[Start of section]

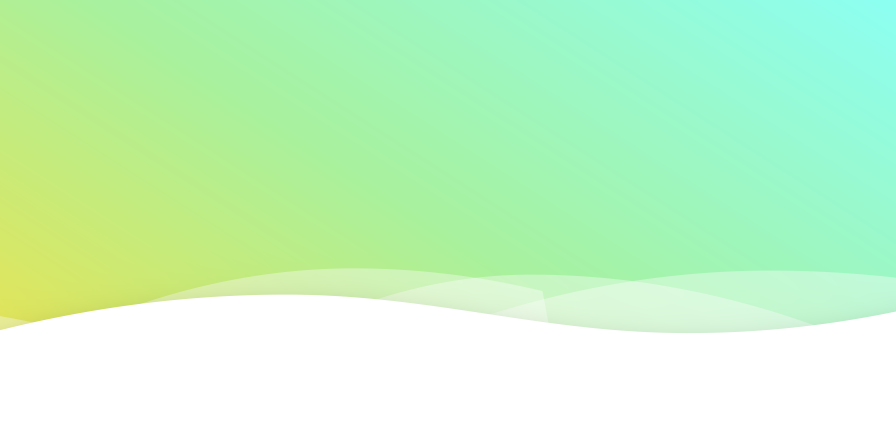
This background is drawn by a Shadertoy shader. Its source:

```glsl
// Draws a yellow-green-cyan gradient above translucent hills and a white wave.

// Soft coverage below a signed height, one pixel wide.
float cover(float d) {
    return clamp(0.5 + d * iResolution.y, 0.0, 1.0);
}

// Height above p of a parabolic hill with separate left and right bends.
float hill(vec2 p, vec2 peak, float leftBend, float rightBend) {
    float dx = p.x - peak.x;
    return peak.y - (dx < 0.0 ? leftBend : rightBend) * dx * dx - p.y;
}

// Top of the white wave: rising arc, falling cosine, rising arc.
float waveHeight(float x) {
    const float crestX = 0.638, troughX = 1.536;
    const float crestY = 0.3424, troughY = 0.2565;
    if (x < crestX) return crestY - 0.195 * (x - crestX) * (x - crestX);
    if (x > troughX) return troughY + 0.224 * (x - troughX) * (x - troughX);
    float phase = 3.14159 * (x - crestX) / (troughX - crestX);
    return mix(troughY, crestY, 0.5 + 0.5 * cos(phase));
}

// Diagonal three-colour backdrop.
vec3 backdrop(vec2 p) {
    float t = dot(p, vec2(0.54, 0.84));
    vec3 yellow = vec3(0.88, 0.90, 0.36);
    vec3 green = vec3(0.66, 0.945, 0.62);
    vec3 cyan = vec3(0.55, 1.0, 0.95);
    vec3 low = mix(yellow, green, clamp((t - 0.25) / 0.70, 0.0, 1.0));
    return mix(low, cyan, clamp((t - 0.95) / 0.97, 0.0, 1.0));
}

void mainImage(out vec4 fragColor, in vec2 fragCoord) {
    // Height is 1; x is scaled so that the width is always 2.
    vec2 p = fragCoord / iResolution.xy * vec2(2.0, 1.0);
    vec3 color = backdrop(p);
    const vec3 white = vec3(1.0);
    const float veil = 0.37;

    // Translucent hills; the second is cut by a steep right edge.
    float farLeft = hill(p, vec2(-0.3, 0.32), 0.285, 0.285);
    float left = hill(p, vec2(0.789, 0.401), 0.352, 0.285);
    left = min(left, 1.211 + (0.35 - p.y) * 0.186 - p.x);
    float middle = hill(p, vec2(1.185, 0.387), 0.466, 0.283);
    float right = hill(p, vec2(1.719, 0.396), 0.25, 0.20);
    color = mix(color, white, veil * cover(farLeft));
    color = mix(color, white, veil * cover(left));
    color = mix(color, white, veil * cover(middle));
    color = mix(color, white, veil * cover(right));

    // Faint shade above the wave, then the wave itself.
    float below = waveHeight(p.x) - p.y;
    color *= 1.0 - 0.05 * exp(min(below, 0.0) * 45.0);
    color = mix(color, white, cover(below));
    fragColor = vec4(color, 1.0);
}
```
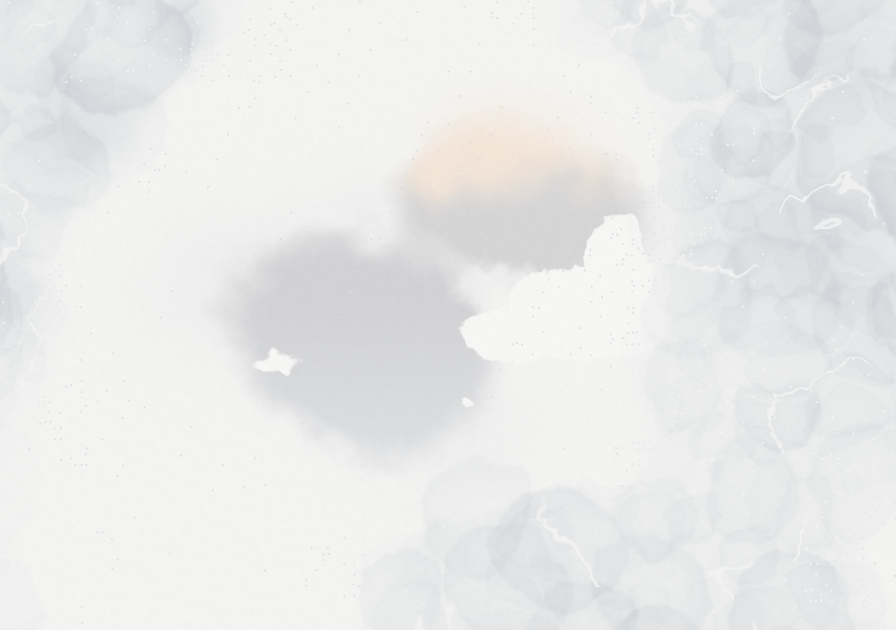
This background is drawn by a Shadertoy shader. Its source:

```glsl
// Pale paper with two soft watercolour washes, one tipped with peach, cut by a
// ragged white bloom. Marbled ink borders are built from overlapping translucent
// discs on jittered grids, bent by fractal noise and dusted with fine speckles.

float hash(vec2 p) {
    return fract(sin(dot(p, vec2(127.1, 311.7))) * 43758.5453);
}

float noise(vec2 p) {
    vec2 i = floor(p), f = fract(p);
    f = f * f * (3.0 - 2.0 * f);
    return mix(mix(hash(i), hash(i + vec2(1, 0)), f.x),
               mix(hash(i + vec2(0, 1)), hash(i + vec2(1, 1)), f.x), f.y);
}

float fbm(vec2 p) {
    float sum = 0.0, weight = 0.5;
    for (int i = 0; i < 5; i++) {
        sum += weight * noise(p);
        p = mat2(1.6, 1.2, -1.2, 1.6) * p + 7.3;
        weight *= 0.5;
    }
    return sum;
}

float ellipse(vec2 p, vec2 centre, vec2 radius) {
    return (length((p - centre) / radius) - 1.0) * min(radius.x, radius.y);
}

float glow(vec2 p, vec2 centre, vec2 radius) {
    vec2 q = (p - centre) / radius;
    return exp(-dot(q, q));
}

// Signed reach into the inked borders, positive inside
float borderReach(vec2 p) {
    float right = 1.06 - 0.16 * smoothstep(0.85, 1.0, p.y)
                - 0.06 * (1.0 - smoothstep(0.4, 0.5, p.y))
                - 0.40 * (1.0 - smoothstep(0.14, 0.24, p.y));
    float left = -0.02 + 0.10 * smoothstep(0.15, 0.5, p.y)
               + 0.27 * smoothstep(0.6, 1.0, p.y);
    float reach = max(p.x - right, left - p.x);
    return min(reach, ellipse(p, vec2(1.43, 0.08), vec2(0.09, 0.14)));
}

// Translucent discs with darker rims, present only where the border reaches
float inkDiscs(vec2 p, float scale, float seed) {
    vec2 q = p * scale, cell = floor(q);
    float ink = 0.0;
    for (int y = -1; y <= 1; y++)
    for (int x = -1; x <= 1; x++) {
        vec2 id = cell + vec2(x, y);
        vec2 centre = id + 0.2 + 0.6 * vec2(hash(id + seed), hash(id + seed + 17.0));
        float d = length(q - centre) - mix(0.4, 0.78, hash(id + seed + 31.0));
        float present = smoothstep(-0.02, 0.06, borderReach(centre / scale));
        float fill = (1.0 - smoothstep(-0.04, 0.03, d)) * (0.25 + 0.75 * exp(3.0 * min(d, 0.0)));
        float rim = exp(-abs(d) * 32.0);
        ink += present * (0.26 * fill * (0.3 + hash(id + seed + 53.0)) + 0.10 * rim);
    }
    return ink;
}

void mainImage(out vec4 fragColor, in vec2 fragCoord) {
    vec2 p = fragCoord / iResolution.y;
    vec2 bend = vec2(fbm(p * 7.0), fbm(p * 7.0 + 40.0)) - 0.48;
    vec2 fray = vec2(fbm(p * 26.0 + 9.0), fbm(p * 26.0 + 71.0)) - 0.48;
    vec3 color = vec3(0.953, 0.953, 0.948);

    // Ragged white bloom and small dry spots
    vec2 r = p + 0.035 * bend + 0.05 * fray;
    float bloom = ellipse(r, vec2(0.93, 0.50), vec2(0.13, 0.075));
    bloom = min(bloom, ellipse(r, vec2(0.975, 0.585), vec2(0.05, 0.07)));
    bloom = min(bloom, ellipse(r, vec2(0.80, 0.465), vec2(0.075, 0.045)));
    bloom = min(bloom, ellipse(r, vec2(0.434, 0.428), vec2(0.033, 0.009)));
    bloom = min(bloom, ellipse(r, vec2(0.738, 0.354), vec2(0.008)));
    float dry = 1.0 - smoothstep(-0.002, 0.003, bloom);
    float damp = 1.0 - smoothstep(-0.01, 0.015, ellipse(r, vec2(0.78, 0.54), vec2(0.06, 0.04)));
    float wet = (1.0 - dry) * (1.0 - 0.7 * damp);

    // Lower grey wash, leaning down to the right, with a faint halo
    vec2 w = p + 0.10 * bend + 0.03 * fray;
    vec2 lean = mat2(0.82, 0.57, -0.57, 0.82) * (w - vec2(0.572, 0.446));
    float lower = 1.0 - smoothstep(0.78, 1.18, length(lean / vec2(0.215, 0.168)));
    float halo = glow(w, vec2(0.46, 0.54), vec2(0.20, 0.13))
               + 0.7 * glow(w, vec2(0.70, 0.58), vec2(0.22, 0.10))
               + 0.6 * glow(w, vec2(0.74, 0.30), vec2(0.14, 0.11));
    color = mix(color, vec3(0.87, 0.875, 0.88), 0.32 * min(halo, 1.0) * wet);
    vec3 grey = mix(vec3(0.855, 0.86, 0.87), vec3(0.815, 0.817, 0.825), smoothstep(0.28, 0.55, p.y));
    color = mix(color, grey, 0.95 * lower * wet);

    // Upper wash, grey below and peach above
    float upper = 1.0 - smoothstep(0.72, 1.2, length((w - vec2(0.82, 0.665)) / vec2(0.205, 0.125)));
    vec3 tint = mix(vec3(0.825, 0.825, 0.832), vec3(0.95, 0.89, 0.835), smoothstep(0.64, 0.78, p.y + 0.2 * bend.x));
    color = mix(color, tint, 0.92 * upper * wet);
    color = mix(color, vec3(0.96, 0.91, 0.86), 0.4 * glow(w, vec2(0.82, 0.79), vec2(0.12, 0.04)));
    color = mix(color, vec3(0.963, 0.963, 0.958), dry);

    // Marbled ink borders, deepened in a few pools
    vec2 m = p + 0.10 * bend + 0.012 * fray;
    float reach = borderReach(m);
    float border = smoothstep(-0.06, 0.06, reach);
    float pools = glow(m, vec2(1.27, 0.62), vec2(0.16, 0.13)) + glow(m, vec2(0.12, 0.81), vec2(0.11, 0.10))
                + glow(m, vec2(0.31, 0.96), vec2(0.06, 0.07)) + glow(m, vec2(0.02, 0.56), vec2(0.08, 0.09))
                + 0.7 * glow(m, vec2(1.36, 0.91), vec2(0.09, 0.12));
    float ink = inkDiscs(m, 7.0, 3.0) + 0.6 * inkDiscs(m + 0.04 * bend, 13.0, 91.0);
    ink = ink * (0.7 + 0.4 * pools) + border * (0.12 + 0.30 * pools);
    ink *= 0.65 + 0.7 * fbm(p * 5.0 + 20.0);
    ink *= mix(0.45, 1.0, max(smoothstep(0.3, 0.5, p.y), step(0.4, p.x)));
    color = mix(color, vec3(0.805, 0.82, 0.84), min(ink, 0.9));

    // Pale veins inside the ink
    float vein = abs(fbm(m * 6.0 + 63.0) - 0.48);
    float broken = smoothstep(0.5, 0.62, noise(p * 13.0 + 5.0));
    color = mix(color, vec3(0.955), 0.8 * border * broken * (1.0 - smoothstep(0.004, 0.014, vein)));

    // Speckles: white within the ink, grey around its edge
    vec2 s = p * 120.0, id = floor(s);
    vec2 offset = fract(s) - 0.3 - 0.4 * vec2(hash(id + 2.0), hash(id + 8.0));
    float dot_ = 1.0 - smoothstep(0.08, 0.32, length(offset));
    float chance = 0.35 * smoothstep(0.48, 0.75, noise(p * 11.0)) * exp(-abs(reach) * 14.0);
    dot_ *= step(hash(id + 4.0), chance);
    color = mix(color, mix(vec3(0.86, 0.865, 0.875), vec3(0.965), border), 0.8 * dot_);

    // Paper grain
    color += 0.012 * (noise(p * vec2(240.0, 330.0)) - 0.5);
    fragColor = vec4(color, 1.0);
}
```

[End of section]

- HOW TO COMPLETE THIS TASK: The word "grey" occurs on some lines of the entries. Work out how many such lines there are and reply with the number alone.

- TASK OUTPUT: 5